### Work item
Your task is to copy each line of the records that includes the string "grid".

### Items from a data source
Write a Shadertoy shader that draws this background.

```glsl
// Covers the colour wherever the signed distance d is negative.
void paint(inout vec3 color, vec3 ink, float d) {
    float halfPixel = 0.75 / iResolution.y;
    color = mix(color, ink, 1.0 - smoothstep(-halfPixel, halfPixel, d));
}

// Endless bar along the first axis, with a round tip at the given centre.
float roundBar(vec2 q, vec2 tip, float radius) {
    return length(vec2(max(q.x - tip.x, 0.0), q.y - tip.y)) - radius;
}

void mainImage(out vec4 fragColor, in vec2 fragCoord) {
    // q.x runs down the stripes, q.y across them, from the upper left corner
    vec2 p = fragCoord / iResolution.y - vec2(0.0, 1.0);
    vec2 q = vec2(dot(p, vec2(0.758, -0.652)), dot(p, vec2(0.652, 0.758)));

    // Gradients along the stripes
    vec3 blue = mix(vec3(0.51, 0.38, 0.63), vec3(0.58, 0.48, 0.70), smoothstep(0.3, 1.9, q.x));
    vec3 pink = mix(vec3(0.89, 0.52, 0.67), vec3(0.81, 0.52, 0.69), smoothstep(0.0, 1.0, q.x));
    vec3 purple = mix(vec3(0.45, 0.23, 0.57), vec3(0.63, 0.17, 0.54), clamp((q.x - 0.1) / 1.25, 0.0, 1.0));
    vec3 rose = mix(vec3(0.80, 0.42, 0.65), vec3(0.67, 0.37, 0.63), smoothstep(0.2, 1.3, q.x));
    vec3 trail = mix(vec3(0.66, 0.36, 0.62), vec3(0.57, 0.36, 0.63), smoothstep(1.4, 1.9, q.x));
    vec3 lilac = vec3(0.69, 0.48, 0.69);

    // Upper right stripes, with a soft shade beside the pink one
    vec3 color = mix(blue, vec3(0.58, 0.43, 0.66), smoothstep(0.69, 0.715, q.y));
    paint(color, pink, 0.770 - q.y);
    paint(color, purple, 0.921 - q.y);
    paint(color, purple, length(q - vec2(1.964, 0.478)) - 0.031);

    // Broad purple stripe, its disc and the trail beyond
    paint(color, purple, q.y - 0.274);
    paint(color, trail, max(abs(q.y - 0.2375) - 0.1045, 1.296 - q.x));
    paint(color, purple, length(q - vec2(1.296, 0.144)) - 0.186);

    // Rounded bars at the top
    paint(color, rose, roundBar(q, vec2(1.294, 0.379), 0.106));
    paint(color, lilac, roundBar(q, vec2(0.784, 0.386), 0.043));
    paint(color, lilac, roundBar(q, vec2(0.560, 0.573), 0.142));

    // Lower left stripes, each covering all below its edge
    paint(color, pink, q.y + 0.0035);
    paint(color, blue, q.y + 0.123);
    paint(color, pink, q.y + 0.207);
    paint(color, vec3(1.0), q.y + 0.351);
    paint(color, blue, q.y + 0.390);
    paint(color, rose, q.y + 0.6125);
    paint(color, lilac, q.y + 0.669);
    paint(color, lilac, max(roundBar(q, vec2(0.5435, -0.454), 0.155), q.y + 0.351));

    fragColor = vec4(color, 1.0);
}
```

---

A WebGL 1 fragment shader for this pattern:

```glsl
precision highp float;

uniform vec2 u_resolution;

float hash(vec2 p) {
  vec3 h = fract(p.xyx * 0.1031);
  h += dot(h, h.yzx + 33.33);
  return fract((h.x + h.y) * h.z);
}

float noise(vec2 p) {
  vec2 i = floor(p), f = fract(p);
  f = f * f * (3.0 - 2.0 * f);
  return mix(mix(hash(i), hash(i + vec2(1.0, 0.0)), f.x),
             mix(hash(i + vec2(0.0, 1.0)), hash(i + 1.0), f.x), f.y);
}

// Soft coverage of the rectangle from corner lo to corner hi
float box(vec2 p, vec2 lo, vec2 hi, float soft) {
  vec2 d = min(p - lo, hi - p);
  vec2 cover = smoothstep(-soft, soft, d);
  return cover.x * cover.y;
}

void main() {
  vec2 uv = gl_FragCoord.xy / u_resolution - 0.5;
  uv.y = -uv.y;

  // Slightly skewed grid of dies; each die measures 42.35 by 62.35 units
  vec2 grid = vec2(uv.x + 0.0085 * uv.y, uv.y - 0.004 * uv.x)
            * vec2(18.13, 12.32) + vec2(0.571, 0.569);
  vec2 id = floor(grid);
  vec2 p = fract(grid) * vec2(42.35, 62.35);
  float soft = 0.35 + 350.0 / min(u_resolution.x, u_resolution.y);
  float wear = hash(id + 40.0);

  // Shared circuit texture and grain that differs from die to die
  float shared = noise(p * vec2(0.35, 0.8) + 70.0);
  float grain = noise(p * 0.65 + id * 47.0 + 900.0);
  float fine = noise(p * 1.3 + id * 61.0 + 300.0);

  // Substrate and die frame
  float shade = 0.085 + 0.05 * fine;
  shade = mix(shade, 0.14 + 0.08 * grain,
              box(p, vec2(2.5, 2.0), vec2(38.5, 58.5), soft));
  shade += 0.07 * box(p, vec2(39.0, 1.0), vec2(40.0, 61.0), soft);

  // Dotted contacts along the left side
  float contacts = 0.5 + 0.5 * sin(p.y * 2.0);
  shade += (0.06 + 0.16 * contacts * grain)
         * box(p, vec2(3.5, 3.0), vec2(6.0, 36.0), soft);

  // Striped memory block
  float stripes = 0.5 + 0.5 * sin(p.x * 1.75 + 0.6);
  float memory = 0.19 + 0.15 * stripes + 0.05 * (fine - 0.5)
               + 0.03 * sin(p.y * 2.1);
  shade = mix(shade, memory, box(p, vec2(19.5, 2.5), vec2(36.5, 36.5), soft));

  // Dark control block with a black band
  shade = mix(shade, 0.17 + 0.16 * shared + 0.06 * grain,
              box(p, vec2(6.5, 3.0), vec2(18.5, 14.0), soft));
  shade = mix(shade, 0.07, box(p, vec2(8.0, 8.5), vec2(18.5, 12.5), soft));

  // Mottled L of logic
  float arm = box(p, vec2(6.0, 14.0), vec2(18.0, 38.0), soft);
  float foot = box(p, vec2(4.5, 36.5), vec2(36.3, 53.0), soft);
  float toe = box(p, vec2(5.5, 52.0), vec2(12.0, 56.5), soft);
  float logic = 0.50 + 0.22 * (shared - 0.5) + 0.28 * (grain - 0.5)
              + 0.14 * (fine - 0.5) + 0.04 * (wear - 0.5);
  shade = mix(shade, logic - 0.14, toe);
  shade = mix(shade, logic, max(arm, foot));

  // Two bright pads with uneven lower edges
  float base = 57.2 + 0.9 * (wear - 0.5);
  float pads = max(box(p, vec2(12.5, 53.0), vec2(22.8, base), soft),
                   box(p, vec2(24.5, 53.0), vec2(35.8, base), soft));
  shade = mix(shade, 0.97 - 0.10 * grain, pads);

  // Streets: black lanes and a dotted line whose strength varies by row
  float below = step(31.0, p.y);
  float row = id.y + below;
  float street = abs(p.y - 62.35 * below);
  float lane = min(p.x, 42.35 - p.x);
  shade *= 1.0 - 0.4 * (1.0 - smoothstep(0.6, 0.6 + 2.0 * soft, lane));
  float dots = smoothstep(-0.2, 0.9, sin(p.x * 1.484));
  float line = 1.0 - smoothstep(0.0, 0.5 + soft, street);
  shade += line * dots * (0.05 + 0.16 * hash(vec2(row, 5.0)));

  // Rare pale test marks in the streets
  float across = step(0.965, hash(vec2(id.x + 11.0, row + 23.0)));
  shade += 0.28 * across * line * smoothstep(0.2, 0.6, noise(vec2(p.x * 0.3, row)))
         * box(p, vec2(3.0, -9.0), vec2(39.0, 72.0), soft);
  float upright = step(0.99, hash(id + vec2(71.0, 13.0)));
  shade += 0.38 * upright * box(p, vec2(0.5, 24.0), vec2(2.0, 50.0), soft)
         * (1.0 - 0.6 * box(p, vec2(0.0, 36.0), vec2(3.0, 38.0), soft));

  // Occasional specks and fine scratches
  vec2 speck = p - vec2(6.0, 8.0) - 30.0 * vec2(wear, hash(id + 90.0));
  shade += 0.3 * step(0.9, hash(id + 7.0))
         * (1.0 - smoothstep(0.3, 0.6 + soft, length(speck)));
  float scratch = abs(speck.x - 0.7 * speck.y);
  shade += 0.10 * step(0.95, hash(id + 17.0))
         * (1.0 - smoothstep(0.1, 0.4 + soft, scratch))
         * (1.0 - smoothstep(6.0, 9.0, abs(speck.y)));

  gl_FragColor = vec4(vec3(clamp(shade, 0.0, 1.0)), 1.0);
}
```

### Answer box
  // Slightly skewed grid of dies; each die measures 42.35 by 62.35 units
  vec2 grid = vec2(uv.x + 0.0085 * uv.y, uv.y - 0.004 * uv.x)
  vec2 id = floor(grid);
  vec2 p = fract(grid) * vec2(42.35, 62.35);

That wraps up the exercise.